An exact copy of the lines, starting at the top of the listing and ending with the line that has "none; stroke-width: 3.6;", is the required answer. Pictures are not part of it.

─── PROVIDED MATERIAL ───

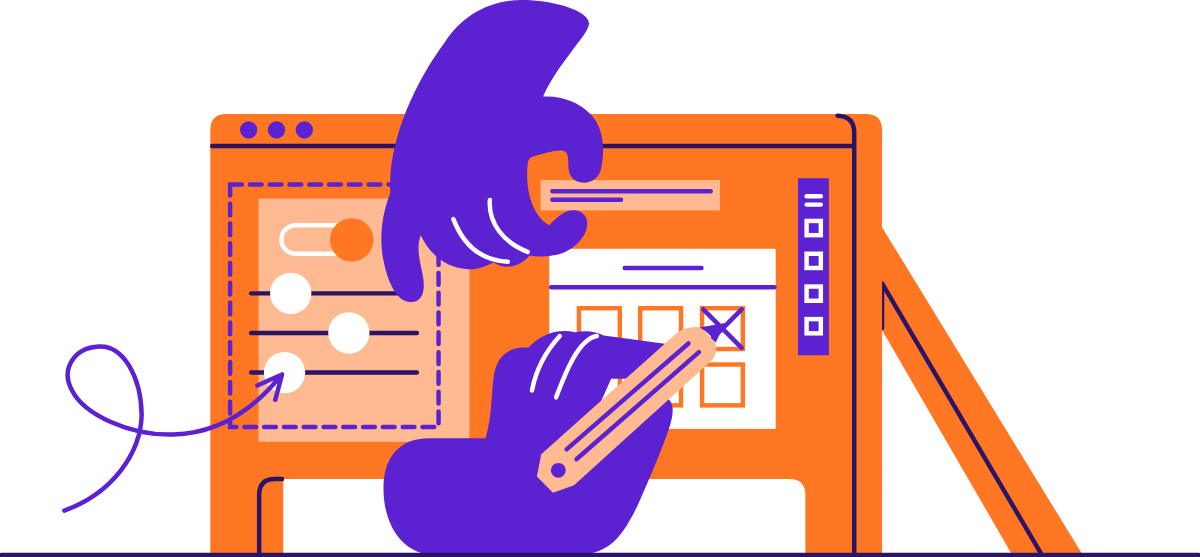
<!DOCTYPE html>
<html lang="en">
<head>
<meta charset="utf-8">
<title>Interface design board</title>
<style>
:root {
  --orange: #ff7723;
  --purple: #5c21d1;
  --navy: #2b1365;
  --peach: #ffba92;
  --white: #ffffff;
}
html, body { margin: 0; padding: 0; overflow: hidden; background: var(--white); }
.canvas { width: 1200px; height: 557px; overflow: hidden; background: var(--white); }
.canvas svg { display: block; width: 1200px; height: 557px; }
.orange { fill: var(--orange); }
.purple { fill: var(--purple); }
.peach { fill: var(--peach); }
.white { fill: var(--white); }
.line { fill: none; stroke-width: 3.6; stroke-linecap: round; stroke-linejoin: round; }
.line-navy { stroke: var(--navy); }
.line-purple { stroke: var(--purple); }
.line-white { stroke: var(--white); }
.selection { fill: none; stroke: var(--purple); stroke-width: 3.6; stroke-dasharray: 9.5 6.5; stroke-linecap: round; }
.checkbox { fill: none; stroke: var(--orange); stroke-width: 3.6; }
.tool { fill: none; stroke: var(--white); stroke-width: 3.6; }
</style>
</head>
<body>
<main class="canvas">
<svg viewBox="0 0 970 450" preserveAspectRatio="none" role="img" aria-label="Two purple hands arranging interface elements on an orange easel shaped like a browser window">
  <defs>
    <rect id="checkbox" class="checkbox" width="33" height="33"/>
    <rect id="tool" class="tool" width="11.5" height="11.5"/>
    <circle id="slider-knob" class="white" r="16.7"/>
    <path id="slider-track" class="line line-navy" d="M203 0H337"/>
    <circle id="window-dot" class="purple" r="7"/>
  </defs>

  <g id="easel">
    <path class="orange" d="M712 182L875 448H818L712 265Z"/>
    <path class="line line-navy" d="M713 265V229L842 448"/>
    <path class="orange" d="M170 448V105Q170 92 183 92H700Q713 92 713 105V448H651V400Q651 387 638 387H229V448Z"/>
    <path class="line line-navy" d="M171.500 118H690M677 93.500Q690.500 94 690.500 107V448M209.500 448V400Q209.500 387 222 387H228"/>
    <use href="#window-dot" x="201" y="105"/>
    <use href="#window-dot" x="223.500" y="105"/>
    <use href="#window-dot" x="246" y="105"/>
  </g>

  <g id="settings-panel">
    <rect class="peach" x="209" y="160.500" width="170.500" height="196.500"/>
    <rect class="selection" x="186" y="149" width="168.500" height="196"/>
    <rect class="line line-white" x="227.500" y="182" width="70" height="23" rx="11.500"/>
    <circle class="orange" cx="284.300" cy="193.800" r="17.500"/>
    <use href="#slider-track" y="237"/>
    <use href="#slider-track" y="269"/>
    <use href="#slider-track" y="301"/>
    <use href="#slider-knob" x="235" y="237"/>
    <use href="#slider-knob" x="282" y="269"/>
    <use href="#slider-knob" x="230" y="301"/>
  </g>

  <g id="text-block">
    <rect class="peach" x="437" y="145.500" width="145" height="24.500"/>
    <path class="line line-purple" d="M446.500 154.500H574.500M446.500 161.300H502"/>
  </g>

  <g id="calendar-card">
    <rect class="white" x="444" y="201" width="183" height="145.500"/>
    <path class="line line-purple" d="M505 216.500H567"/>
    <path class="line line-purple" stroke-linecap="butt" d="M445.500 232H626"/>
    <use href="#checkbox" x="468" y="249"/>
    <use href="#checkbox" x="517.500" y="249"/>
    <use href="#checkbox" x="567.500" y="249"/>
    <use href="#checkbox" x="468" y="294.500"/>
    <use href="#checkbox" x="517.500" y="294.500"/>
    <use href="#checkbox" x="567.500" y="294.500"/>
    <path class="line line-purple" d="M568.500 250L599.500 281M599.500 250L568.500 281"/>
  </g>

  <g id="toolbar">
    <rect class="purple" x="645" y="144" width="25" height="143"/>
    <path class="line line-white" d="M652 158.500H663.500M652 165.300H663.500"/>
    <use href="#tool" x="652" y="178.500"/>
    <use href="#tool" x="652" y="205"/>
    <use href="#tool" x="652" y="231.500"/>
    <use href="#tool" x="652" y="257.800"/>
  </g>

  <g id="upper-hand">
    <path class="purple" d="M476 20C478 9 447 0 422 0C395 0 373 13 359 35C336 66 313 114 315.500 156C309 172 307 190 309 205C312 224 319 243 331 244C341 245 344 236 342 224C340 212 336 202 340 190C346 202 357 216 378 217.500C388 218 394 214 399 212C405 216 413 216.500 419 213.500C424 211 427 208 428 206.500C446 209 463 205 472 190C477 181 475 172 466 170C456 169 450 176 444 182C434 177 424 160 426.500 133C427 129 428 127.500 431 126.500C440 124 450 120.500 456 122C462 125 457 136 462 143C467 150 483 150 486 136C489 120 488 104 478 93C468 82 453 77 439 78C446 62 458 47 470 31C473 27 475 24 476 20Z"/>
    <path class="line line-white" d="M366.500 177C375 199 390 210.500 410.500 211.500M396 161.500C394.500 180 407 196 426.500 203.500"/>
  </g>

  <g id="lower-hand">
    <path class="purple" d="M347 448C322 445 310 420 310 395C310 370 322 354 347 354H392.500C398 335 397 319 399 305C401 289 410 279.500 427 281C437 270 451 265 465 268.500C474 266.500 482 268 488 271L539 278L555 285L530 306H494L486 324L496 346L514 331C521 320 536 318 541.500 323.500C546 330 543 340 539.500 350C533 368 524 389 516 407C505 430 494 448 468 448Z"/>
    <path class="line line-white" d="M452.500 271.500C441 284 433 300 430 315.500M482.500 271.500C467 274 456 304 449.500 321"/>
  </g>

  <g id="pencil">
    <path class="peach" d="M434 385L437.500 367L546 270Q554 263 567 264.500L578 276.500Q581 285 575 291.500L464 392L447 398Z"/>
    <path class="purple" d="M586 261L565.500 264.500Q573 268 578.500 277Z"/>
    <path class="line line-purple" d="M458 363L556.500 277.500M466 371L565 284.500"/>
    <circle class="purple" cx="451.300" cy="380" r="6"/>
  </g>

  <g id="looping-arrow">
    <path class="line line-purple" d="M52 412.500C92 398 114 365 114.500 335C114 305 100 279 80 280C60 281 49 298 58 315C68 335 105 352 140 351C180 350 208 327 227 303.500M208 311.500L228 302.500L222.500 323"/>
  </g>

  <path id="ground" class="line line-navy" d="M1 448.300H969"/>
</svg>
</main>
</body>
</html>
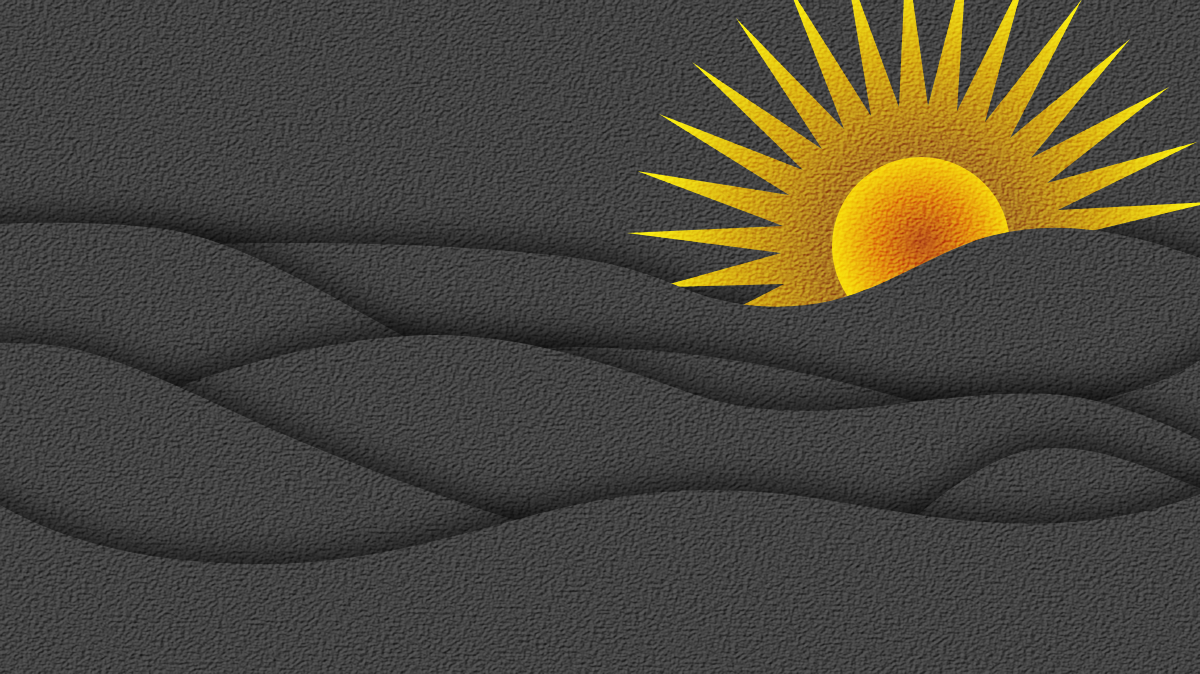
<!DOCTYPE html>
<html lang="en">
<head>
<meta charset="utf-8">
<title>Sunrise over paper hills</title>
<style>
:root {
  --paper: #454545;
  --shade: #000;
  --ray-tip: #fbef12;
  --ray-mid: #d8ae14;
  --ray-base: #b07d22;
  --disc-core: #bd571b;
  --disc-mid: #e38f10;
  --disc-edge: #f8dc0c;
}
html, body { margin: 0; height: 100%; overflow: hidden; background: var(--paper); }
.scene { display: block; width: 1200px; height: 674px; }
.paper { fill: var(--paper); }
.layer { fill: var(--paper); filter: url(#paper-shadow); }
.rays { fill: url(#ray-fill); }
.disc { fill: url(#disc-fill); }
.tip { stop-color: var(--ray-tip); }
.mid { stop-color: var(--ray-mid); }
.base { stop-color: var(--ray-base); }
.core { stop-color: var(--disc-core); }
.glow { stop-color: var(--disc-mid); }
.edge { stop-color: var(--disc-edge); }
.cast { flood-color: var(--shade); flood-opacity: .68; }
.grain { mix-blend-mode: overlay; opacity: .8; }
</style>
</head>
<body>
<svg class="scene" viewBox="0 0 1200 674" role="img" aria-label="Yellow sun rising behind layered dark grey paper hills">
  <defs>
    <radialGradient id="ray-fill" gradientUnits="userSpaceOnUse" cx="921" cy="246" r="295">
      <stop class="base" offset=".34"/>
      <stop class="mid" offset=".64"/>
      <stop class="tip" offset=".94"/>
    </radialGradient>
    <radialGradient id="disc-fill" gradientUnits="userSpaceOnUse" cx="923" cy="242" r="92">
      <stop class="core" offset="0"/>
      <stop class="glow" offset=".5"/>
      <stop class="edge" offset=".97"/>
    </radialGradient>
    <filter id="paper-shadow" filterUnits="userSpaceOnUse" x="-100" y="-50" width="1400" height="850" color-interpolation-filters="sRGB">
      <feDropShadow class="cast" dx="0" dy="-6" stdDeviation="17"/>
    </filter>
    <filter id="canvas-grain" filterUnits="userSpaceOnUse" x="0" y="0" width="1200" height="674" color-interpolation-filters="sRGB">
      <feTurbulence type="fractalNoise" baseFrequency=".24 .36" numOctaves="2" seed="4"/>
      <feDiffuseLighting surfaceScale="1.7" diffuseConstant=".7" lighting-color="#fff">
        <feDistantLight azimuth="225" elevation="45"/>
      </feDiffuseLighting>
    </filter>
    <path id="far-hill" d="M-80 262C40 250 140 244 220 244C330 241 450 245 540 254C610 260 645 272 690 291C735 308 785 311 830 301C890 287 935 251 990 236C1060 218 1125 231 1200 258L1290 292V760H-80Z"/>
  </defs>

  <rect class="paper" width="1200" height="674"/>
  <use class="layer" href="#far-hill"/>

  <g id="sun">
    <polygon class="rays" points="646,354 784,284 670,287 630,295 781,253 627,233 783,226 637,171 789,195 659,114 803,170 692,62 822,149 736,18 844,129 787,-17 871,116 845,-39 899,107 906,-49 928,106 967,-45 957,111 1027,-29 985,122 1082,-1 1010,138 1130,39 1031,158 1169,87 1047,183 1197,142 1058,210 1212,202 1062,238 1050,300 921,386 800,325"/>
    <circle class="disc" cx="921" cy="246" r="89"/>
  </g>
  <use class="paper" href="#far-hill"/>

  <g id="hills">
    <path class="layer" d="M-80 230C-20 222 90 219 165 229C245 242 325 294 400 334C460 365 520 390 600 410V760H-80Z"/>
    <path class="layer" d="M400 400C460 360 520 348 575 347C690 348 800 368 905 399C970 414 1050 414 1105 399C1145 388 1175 377 1200 360L1290 305V760H400Z"/>
    <path class="layer" d="M60 450C100 420 140 402 180 386C265 355 350 337 430 335C515 334 595 358 690 393C760 417 830 413 905 403C960 397 1000 392 1050 394C1110 398 1160 421 1200 440L1290 482V760H60Z"/>
    <path class="layer" d="M-80 350C-30 342 40 338 90 353C150 370 220 407 290 437C370 471 450 500 515 520L660 570H840C870 550 900 527 920 513C950 487 985 463 1020 452C1085 437 1145 467 1200 488L1290 520V760H-80Z"/>
    <path class="layer" d="M-80 450C-40 480 -20 494 0 505C70 545 160 565 270 564C360 563 440 540 515 520C580 502 640 490 710 490C790 490 850 505 920 515C1030 531 1120 525 1200 494L1290 452V760H-80Z"/>
  </g>

  <rect class="grain" width="1200" height="674" filter="url(#canvas-grain)"/>
</svg>
</body>
</html>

───

**ANSWER FOR THE TASK:**
<!DOCTYPE html>
<html lang="en">
<head>
<meta charset="utf-8">
<title>Interface design board</title>
<style>
:root {
  --orange: #ff7723;
  --purple: #5c21d1;
  --navy: #2b1365;
  --peach: #ffba92;
  --white: #ffffff;
}
html, body { margin: 0; padding: 0; overflow: hidden; background: var(--white); }
.canvas { width: 1200px; height: 557px; overflow: hidden; background: var(--white); }
.canvas svg { display: block; width: 1200px; height: 557px; }
.orange { fill: var(--orange); }
.purple { fill: var(--purple); }
.peach { fill: var(--peach); }
.white { fill: var(--white); }
.line { fill: none; stroke-width: 3.6; stroke-linecap: round; stroke-linejoin: round; }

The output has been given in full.